    Due to the impact of Covid-19, President Biden passed the American Rescue Plan Act (ARPA) on March 11, 2021. One of the proponents of ARPA was to lower monthly health insurance premiums. This was done by increasing the eligibility for health insurance subsidies. Before ARPA was passed, fewer peo

    Read More
  • Health Insurance for Pre Existing Conditions

    What types of health insurance policies will cover preexisting conditions? In this article, we are going to walk you through what you need to know if you or anyone you know needs coverage due to a pre-existing condition. We will inform you of which insurance plans cover and which ones do not cover

    Read More
  • Who is eligible for the Health Insurance Marketplace?

    In 2010, the Health Insurance Marketplace was created by the Affordable Care Act (ACA) also known as Obamacare. Any United States citizen is eligible to apply for health insurance through the Marketplace, and many people will qualify for lowered monthly payments through an advance tax credit. If yo

    Read More
  • What is the Health Insurance Marketplace?

    Imagine a food market, a place where people come to purchase their produce, a Health insurance marketplace is a place where people seek to purchase an affordable health insurance plan. The insurance marketplace is a Federal service created in 2010 by the Affordable Care Act (ACA) also known as Obam

    Read More
  • How Much Does Health Insurance Cost?

    Your health insurance cost will be determined by a few factors. The main factor that determines your health insurance premiums is what federal advance premium tax credit you qualify for. Other factors include tobacco usage, location, age, plan structure, and number of dependents. Federal assista

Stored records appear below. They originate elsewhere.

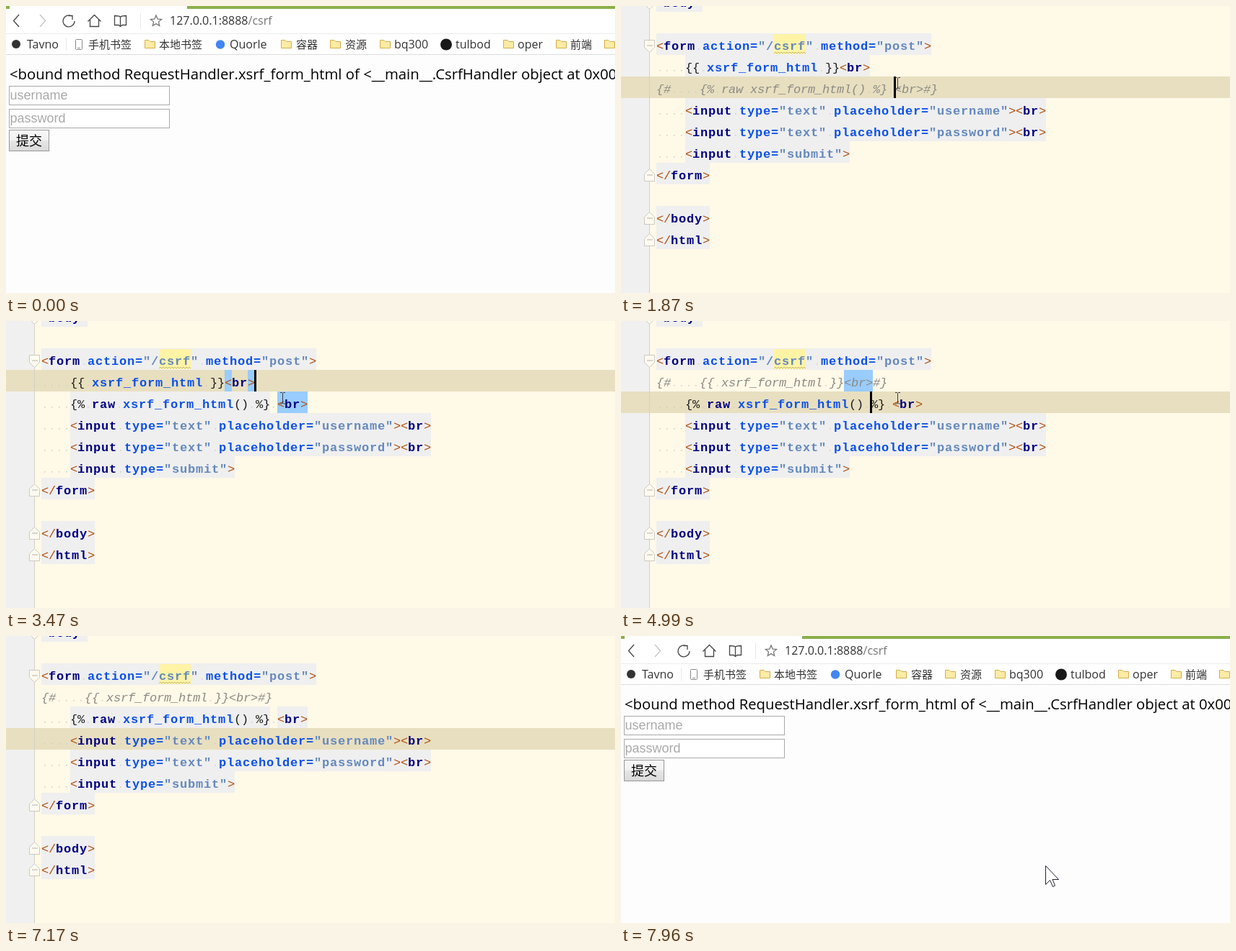
These frames come from a looping animation (844 px wide and 399 px high, 8000 ms). An HTML page:

```html
<!DOCTYPE html>
<html lang="zh">
<head>
<meta charset="utf-8">
<title>CSRF form</title>
<style>
  html, body { margin: 0; width: 100%; height: 100%; overflow: hidden; background: #fdfdfd; }
  svg { display: block; width: 844px; height: 399px; }
  text { white-space: pre; }
  .code { font: 17px "Liberation Mono", monospace; letter-spacing: -.2px; }
  .bold { font-weight: 700; letter-spacing: .8px; }
  .note { font-style: italic; }
  .ui { font: 16px "Open Sans", "Noto Sans CJK SC", "Noto Sans CJK", sans-serif; fill: #333; }
  .cjk { font: 15px "Noto Sans CJK SC", "Noto Sans CJK", sans-serif; fill: #333; }
  .page { font: 20.3px "Open Sans", sans-serif; }
  .hint { font: 18px "Liberation Sans", sans-serif; fill: #a9a9a9; }
  .icon { fill: none; stroke: #444; stroke-width: 1.3; }
</style>
</head>
<body>
<svg id="stage" viewBox="0 0 844 399">
  <defs>
    <linearGradient id="button" x2="0" y2="1">
      <stop offset="0" stop-color="#f8f8f8"/><stop offset=".48" stop-color="#f1f1f1"/>
      <stop offset=".5" stop-color="#e6e6e6"/><stop offset="1" stop-color="#dadada"/>
    </linearGradient>
  </defs>
</svg>
<script>
const LOOP = 8000, ROW = 30, LEFT = 49, TOP = 38;
const stage = document.getElementById('stage');

function add(parent, name, attrs = {}, content = '') {
  const el = document.createElementNS('http://www.w3.org/2000/svg', name);
  for (const key in attrs) el.setAttribute(key, attrs[key]);
  el.textContent = content;
  return parent.appendChild(el);
}
const group = parent => add(parent, 'g');
const rect = (parent, x, y, width, height, fill, more) =>
  add(parent, 'rect', { x, y, width, height, fill, ...more });
const path = (parent, d, more) => add(parent, 'path', { d, ...more });
const label = (parent, x, y, style, content, more) =>
  add(parent, 'text', { x, y, class: style, ...more }, content);
const dot = (parent, cx, cy, r, fill) => add(parent, 'circle', { cx, cy, r, fill });

// Hard steps: each [time, styles] holds until the next one.
function hold(el, table) {
  const frames = table.map(([time, style]) => ({ offset: time / LOOP, easing: 'steps(1)', ...style }));
  frames.push({ ...frames[frames.length - 1], offset: 1 });
  el.animate(frames, { duration: LOOP, iterations: Infinity });
}
// Times alternate between on and off.
function show(el, ...times) {
  hold(el, [[0, { opacity: 0 }], ...times.map((t, i) => [t, { opacity: i % 2 ? 0 : 1 }])]);
}
function place(el, ...stops) {
  hold(el, [[0, { transform: 'translate(0px, 0px)' }],
    ...stops.map(([t, x, y]) => [t, { transform: `translate(${x}px, ${y}px)` }])]);
}

// Browser
const web = group(stage);
rect(web, 0, 0, 844, 399, '#fdfdfd');
rect(web, 0, 0, 844, 68, '#fff');
rect(web, 0, 0, 5, 4, '#8bb04c');
rect(web, 251, 0, 593, 4, '#8bb04c');
rect(web, 0, 38, 844, 1, '#ebebeb');
rect(web, 0, 67, 844, 1, '#dcdcdc');
rect(web, 186, 10, 1, 22, '#e8e8e8');
rect(web, 83, 45, 1, 17, '#e8e8e8');
const icon = (d, more) => path(web, d, { class: 'icon', ...more });
icon('M18 12 L10.5 20.5 L18 29');
icon('M47 12 L54.500 20.500 L47 29', { style: 'stroke:#c4c4c4' });
icon('M91 14 A8 8 0 1 0 95 21 M86.500 13.500 H92 V19');
icon('M113.500 21.500 L122.500 12.500 L131.500 21.500 M116.500 19 V28.500 H128.500 V19');
icon('M158.500 15 Q156 13.500 150.500 13.500 V26.500 H156 L158.500 28.500 L161 26.500 H166.500 V13.500 Q161 13.500 158.500 15 V28');
const star = Array.from({ length: 10 }, (_, i) => {
  const a = i * Math.PI / 5, r = i % 2 ? 3.6 : 8;
  return `${208 + r * Math.sin(a)} ${21 - r * Math.cos(a)}`;
});
icon(`M${star.join('L')}Z`, { style: 'stroke:#777' });
const url = label(web, 227, 26, 'ui', '127.0.0.1:8888');
add(url, 'tspan', { fill: '#757575' }, '/csrf');

dot(web, 14, 53, 6, '#333');
rect(web, 96.5, 46.5, 9, 14, '#fff', { stroke: '#888', rx: 1 });
rect(web, 99, 58, 4, 1, '#888');
for (const x of [192, 381, 449, 518, 689, 762, 829])
  path(web, `M${x + .5} 58.500 V47.500 H${x + 6} L${x + 8} 49.500 H${x + 14.5} V58.500Z`,
    { fill: '#fdeba6', stroke: '#d5ae4c' });
dot(web, 297, 53.5, 6.2, '#4285f4');
dot(web, 610, 53.5, 8, '#181818');
for (const [x, name] of [[29, 'Tavno'], [310, 'Quorle'], [538, 'bq300'], [623, 'tulbod'], [709, 'oper']])
  label(web, x, 59, 'ui', name);
for (const [x, name] of [[114, '手机书签'], [212, '本地书签'], [402, '容器'], [470, '资源'], [782, '前端']])
  label(web, x, 59, 'cjk', name);

label(web, 5, 102, 'page', '<bound method RequestHandler.xsrf_form_html of <__main__.CsrfHandler object at 0x00000000');
for (const [y, hint] of [[111, 'username'], [143, 'password']]) {
  rect(web, 4.5, y + .5, 222, 26, '#fff', { stroke: '#a9a9a9' });
  label(web, 5.5, y + 19, 'hint', hint);
}
rect(web, 4.5, 172.5, 55, 29, 'url(#button)', { stroke: '#979797' });
label(web, 14, 194, 'cjk', '提交', { style: 'font-size:18px;fill:#000' });

const arrow = group(web);
path(arrow, 'M.5 .5 V26.500 L6.500 20.500 L10.500 29.500 L13.500 28 L10 19.500 H18.500Z',
  { fill: '#fff', stroke: '#223' });
show(arrow, 7820);
place(arrow, [7820, 357, 244], [7960, 588, 319]);

// Editor
const editor = group(stage);
show(editor, 700, 7570);
rect(editor, 0, 0, 844, 399, '#fff9e8');
rect(editor, 0, 0, 39, 399, '#f0f0f0');
const shades = group(editor), bands = group(editor), marks = group(editor), words = group(editor);
const rowY = row => TOP + row * ROW;

const INK = {
  p: ['#b05010', ''], t: ['#000080', 'bold'], a: ['#0a50e8', 'bold'], v: ['#6488bd', 'bold'],
  x: ['#1c1c1c', ''], c: ['#8c8a84', 'note']
};
// Tokens are split by "~"; the first letter picks the ink.
function line(row, source) {
  const g = group(words), shade = group(shades), y = rowY(row);
  let x = LEFT;
  source.split('~').forEach((token, index) => {
    const [fill, style] = INK[token[0]], content = token.slice(1);
    const step = style === 'bold' ? 11 : 10, width = content.length * step;
    const indent = index === 0 && !content.trim();
    if (token[0] !== 'c' && !indent) rect(shade, x, y, width, ROW, '#efefef');
    if (content.trim()) label(g, x, y + 23, `code ${style}`, content, { fill });
    [...content].forEach((ch, i) => {
      if (ch === ' ') rect(g, x + i * step + 4, y + 21, 1.5, 1.5, '#cfcbbd');
    });
    x += width;
  });
  return (...times) => { show(g, ...times); show(shade, ...times); };
}
const BR = 'p<~tbr~p>';
const field = name => `x    ~p<~tinput~p ~atype=~v"text"~p ~aplaceholder=~v"${name}"~p>~${BR}`;

line(-2, 'p<~tbody~p>');
line(0, 'p<~tform~p ~aaction=~v"/csrf"~p ~amethod=~v"post"~p>');
line(1, `x    ~x{{ ~axsrf_form_html~x }}~${BR}`)(700, 4990);
line(1, 'c{#    {{ xsrf_form_html }}<br>#}')(4990);
line(2, 'c{#    {% raw xsrf_form_html() %} <br>#}')(700, 2700);
line(2, `x    ~x{% ~traw~x ~axsrf_form_html~x() %}~c ~${BR}`)(2700);
line(3, field('username'));
line(4, field('password'));
line(5, 'x    ~p<~tinput~p ~atype=~v"submit"~p>');
line(6, 'p</~tform~p>');
line(8, 'p</~tbody~p>');
line(9, 'p</~thtml~p>');

// Caret row
const band = (row, ...times) => show(rect(bands, 0, rowY(row), 844, ROW, '#e8dfc0'), ...times);
band(1, 3470, 4990);
band(2, 700, 830, 1870, 2700, 2980, 3470, 4990, 5260);
band(3, 2700, 2980, 5260);

// Word highlight, with a wavy underline
rect(marks, 212, 39, 44, 28, '#fff3a6');
path(marks, 'M212 66' + 'l2 -2l2 2'.repeat(11), { fill: 'none', stroke: '#c4b878' });

// Matching tag highlight
const match = (x, row, width, ...times) =>
  show(rect(marks, x, rowY(row), width, ROW, '#99ccff'), ...times);
match(376, 2, 10, 2980, 3750);
match(386, 2, 22, 3320, 3750);
match(408, 2, 10, 2980, 3750);
match(303, 1, 10, 3470, 4990);
match(313, 1, 22, 3750, 4990);
match(335, 1, 10, 3470, 4990);
match(309, 1, 40, 4990, 5380);

// Gutter and fold markers
rect(editor, 39, 0, 1, 399, '#d2d0c8');
function fold(row, dir) {
  const y = rowY(row) + 17.5;
  path(editor, `M32.500 ${y - 8 * dir} H46.500 V${y + 2 * dir} L39.500 ${y + 9 * dir} L32.500 ${y + 2 * dir}Z`,
    { fill: '#fffaf0', stroke: '#cbc9c0' });
  rect(editor, 36, y - 1, 8, 1, '#b5b3aa');
}
fold(-2, 1);
fold(0, 1);
[6, 8, 9].forEach(row => fold(row, -1));

// Intention bulb
const bulb = group(editor);
dot(bulb, 6, 6.5, 5.5, '#f6cf55').setAttribute('stroke', '#c9a035');
rect(bulb, 3, 12, 6, 6, '#9a9a9a');
rect(bulb, 4, 18, 4, 2, '#777');
show(bulb, 2550, 2700, 4150, 4990);
place(bulb, [2550, 59, 78], [4150, 59, 70]);

const caret = (x, row, ...times) => show(rect(editor, x - 1, rowY(row), 3, ROW, '#000'), ...times);
caret(379, 2, 1870, 2700);
caret(383, 3, 2700, 2980);
caret(376, 2, 2980, 3470);
caret(345, 1, 3470, 4310, 4710, 4990);
caret(346, 2, 4990, 5260);
caret(350, 3, 5260, 6090, 6640, 7170);

const beam = group(editor);
path(beam, 'M0 .5 H2.500 L3.500 1.500 L4.500 .5 H7 M3.500 1 V15.500 M0 16 H2.500 L3.500 15 L4.500 16 H7',
  { fill: 'none', stroke: '#3c3c44' });
show(beam, 990, 6220);
place(beam, [990, 276, 39], [1140, 300, 121], [1290, 330, 141], [1420, 356, 133],
  [1570, 380, 100], [1720, 380, 99]);
</script>
</body>
</html>
```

    Read More
  • Health Insurance In Arizona

    Purchasing Health Insurance In Arizona Many states have joined in running their own Affordable Care Act exchange, however, Arizona is one of the states that still uses the Federal Affordable Care Act (ACA) exchange. Meaning, that they use the Federal marketplace and follow the dates for open enr

    Read More
  • Health Insurance In Nevada

    Purchasing Health Insurance In Nevada Nevada is one of the states that runs their own Affordable Care Act exchange. Meaning, that they don’t use the Federal marketplace. Instead, Nevada uses its own state’s marketplace for residents to choose a health insurance plan.  Medicaid/CHIP Me

    Read More
  • When is Open Enrollment?

    When is open Enrollment? Due to the significant impact of Covid-19, the Biden-Harris Administration extended the open enrollment for this year, giving people the opportunity to enroll in a healthcare plan for an extended period of of time. In most states, Open Enrollment will start November 1, 2

    Read More
  • Health Insurance for Self-Employment

    Finding health insurance for self employment can be daunting. My goal in this article is to help you understand the cost of qualified health insurance, how to save money on health insurance, and other potential solutions for affordable health insurance. Cost of Qualified Health Insurance for Sel

    Read More

What Others Say About Us

Our Customers Love Us

Shem Barlow

(801) 856-6151

No Extra Cost. Professional Guidence. Complete Protection. Simplified Enrollment. Personalized Support.